### PROBLEM DETAILS:
What is the number of lines in these records with "ladder" in them? Answer with that number only.

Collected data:
---+---

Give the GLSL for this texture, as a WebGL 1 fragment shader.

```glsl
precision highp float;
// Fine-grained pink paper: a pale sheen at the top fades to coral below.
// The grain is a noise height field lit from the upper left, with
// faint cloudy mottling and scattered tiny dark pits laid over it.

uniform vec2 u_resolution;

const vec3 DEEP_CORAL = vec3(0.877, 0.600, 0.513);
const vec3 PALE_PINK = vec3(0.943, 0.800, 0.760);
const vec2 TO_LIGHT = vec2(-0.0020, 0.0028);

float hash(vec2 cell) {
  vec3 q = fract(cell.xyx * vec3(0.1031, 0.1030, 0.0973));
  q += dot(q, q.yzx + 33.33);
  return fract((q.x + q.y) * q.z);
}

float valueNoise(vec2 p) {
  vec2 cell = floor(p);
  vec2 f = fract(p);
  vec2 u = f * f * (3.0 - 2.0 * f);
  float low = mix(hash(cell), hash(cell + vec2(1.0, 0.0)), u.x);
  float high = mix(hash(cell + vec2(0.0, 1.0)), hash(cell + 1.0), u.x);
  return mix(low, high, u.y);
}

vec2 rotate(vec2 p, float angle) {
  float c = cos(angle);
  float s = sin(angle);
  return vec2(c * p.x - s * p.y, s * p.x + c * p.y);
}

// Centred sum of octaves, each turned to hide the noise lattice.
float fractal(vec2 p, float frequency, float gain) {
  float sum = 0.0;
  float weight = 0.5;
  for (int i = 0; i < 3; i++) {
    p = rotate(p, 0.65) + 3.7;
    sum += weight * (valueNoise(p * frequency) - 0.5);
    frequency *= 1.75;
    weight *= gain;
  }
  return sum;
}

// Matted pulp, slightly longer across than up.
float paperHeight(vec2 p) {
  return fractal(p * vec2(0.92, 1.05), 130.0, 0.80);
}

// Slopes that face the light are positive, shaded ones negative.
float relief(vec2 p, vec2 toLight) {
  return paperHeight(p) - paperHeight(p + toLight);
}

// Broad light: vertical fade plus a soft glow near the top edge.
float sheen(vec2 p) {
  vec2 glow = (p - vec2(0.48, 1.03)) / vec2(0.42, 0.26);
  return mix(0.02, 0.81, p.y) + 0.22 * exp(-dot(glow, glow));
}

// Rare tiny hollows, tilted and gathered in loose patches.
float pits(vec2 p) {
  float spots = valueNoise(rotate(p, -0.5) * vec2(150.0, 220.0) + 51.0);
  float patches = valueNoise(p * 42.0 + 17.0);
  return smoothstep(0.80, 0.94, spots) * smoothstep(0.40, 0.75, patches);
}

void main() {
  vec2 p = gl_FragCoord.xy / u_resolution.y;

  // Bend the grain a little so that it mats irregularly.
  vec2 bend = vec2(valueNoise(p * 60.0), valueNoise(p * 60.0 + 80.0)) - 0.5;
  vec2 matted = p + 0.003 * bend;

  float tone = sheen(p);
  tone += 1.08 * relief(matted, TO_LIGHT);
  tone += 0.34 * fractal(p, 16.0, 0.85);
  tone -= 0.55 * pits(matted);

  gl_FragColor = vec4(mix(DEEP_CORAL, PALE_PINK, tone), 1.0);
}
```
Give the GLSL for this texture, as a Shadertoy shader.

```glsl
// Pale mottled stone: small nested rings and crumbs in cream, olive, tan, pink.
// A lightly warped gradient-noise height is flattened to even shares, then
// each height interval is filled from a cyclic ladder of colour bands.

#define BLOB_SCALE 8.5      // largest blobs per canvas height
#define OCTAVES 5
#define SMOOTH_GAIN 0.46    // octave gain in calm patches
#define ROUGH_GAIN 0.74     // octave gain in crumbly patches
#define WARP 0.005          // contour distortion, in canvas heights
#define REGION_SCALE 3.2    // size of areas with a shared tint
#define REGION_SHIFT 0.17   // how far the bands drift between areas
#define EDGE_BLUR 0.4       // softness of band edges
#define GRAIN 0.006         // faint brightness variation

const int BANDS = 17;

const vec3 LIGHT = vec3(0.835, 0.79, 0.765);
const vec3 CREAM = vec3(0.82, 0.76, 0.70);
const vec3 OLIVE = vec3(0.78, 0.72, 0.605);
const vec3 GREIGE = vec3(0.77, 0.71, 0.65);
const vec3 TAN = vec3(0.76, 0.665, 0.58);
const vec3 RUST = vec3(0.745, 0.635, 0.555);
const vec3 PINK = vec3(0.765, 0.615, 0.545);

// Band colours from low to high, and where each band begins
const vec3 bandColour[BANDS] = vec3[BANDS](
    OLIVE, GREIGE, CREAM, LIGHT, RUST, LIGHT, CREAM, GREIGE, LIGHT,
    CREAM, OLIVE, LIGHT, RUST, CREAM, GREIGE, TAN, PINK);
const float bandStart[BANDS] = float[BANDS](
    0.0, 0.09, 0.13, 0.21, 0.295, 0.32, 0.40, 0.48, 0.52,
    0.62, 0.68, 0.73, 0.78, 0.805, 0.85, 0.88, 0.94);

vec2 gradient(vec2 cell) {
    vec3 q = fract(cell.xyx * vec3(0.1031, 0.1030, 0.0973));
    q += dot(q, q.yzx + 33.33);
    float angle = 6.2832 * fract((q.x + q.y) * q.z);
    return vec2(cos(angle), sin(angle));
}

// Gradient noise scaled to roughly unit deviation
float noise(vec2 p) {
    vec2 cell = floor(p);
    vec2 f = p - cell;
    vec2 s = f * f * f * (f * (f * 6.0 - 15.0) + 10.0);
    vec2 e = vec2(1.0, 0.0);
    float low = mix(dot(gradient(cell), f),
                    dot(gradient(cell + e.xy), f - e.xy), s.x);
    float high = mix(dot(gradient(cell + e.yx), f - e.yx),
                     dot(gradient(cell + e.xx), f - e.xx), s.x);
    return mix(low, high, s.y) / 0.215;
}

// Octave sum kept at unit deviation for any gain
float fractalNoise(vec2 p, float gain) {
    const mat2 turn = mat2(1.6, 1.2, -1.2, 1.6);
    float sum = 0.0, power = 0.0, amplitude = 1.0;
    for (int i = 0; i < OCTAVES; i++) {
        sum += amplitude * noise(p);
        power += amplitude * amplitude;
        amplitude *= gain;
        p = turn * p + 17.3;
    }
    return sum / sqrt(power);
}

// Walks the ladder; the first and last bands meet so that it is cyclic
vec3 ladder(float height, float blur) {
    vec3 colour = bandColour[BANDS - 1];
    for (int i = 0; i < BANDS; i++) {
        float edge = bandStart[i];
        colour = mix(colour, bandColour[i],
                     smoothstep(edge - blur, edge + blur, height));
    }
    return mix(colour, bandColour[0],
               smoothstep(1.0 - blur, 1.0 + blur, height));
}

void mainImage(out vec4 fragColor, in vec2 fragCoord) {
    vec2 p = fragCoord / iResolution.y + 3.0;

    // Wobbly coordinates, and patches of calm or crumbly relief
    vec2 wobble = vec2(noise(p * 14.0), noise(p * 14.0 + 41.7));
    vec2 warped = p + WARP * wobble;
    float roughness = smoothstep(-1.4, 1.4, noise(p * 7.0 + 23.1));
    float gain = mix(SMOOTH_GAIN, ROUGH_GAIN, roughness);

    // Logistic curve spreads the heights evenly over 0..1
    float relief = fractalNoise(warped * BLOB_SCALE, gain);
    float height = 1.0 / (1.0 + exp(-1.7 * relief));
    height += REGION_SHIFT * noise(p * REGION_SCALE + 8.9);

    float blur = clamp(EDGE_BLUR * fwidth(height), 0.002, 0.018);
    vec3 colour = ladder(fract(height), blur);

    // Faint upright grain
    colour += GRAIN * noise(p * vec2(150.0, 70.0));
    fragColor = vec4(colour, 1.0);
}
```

---+---

### YOUR RESPONSE:
4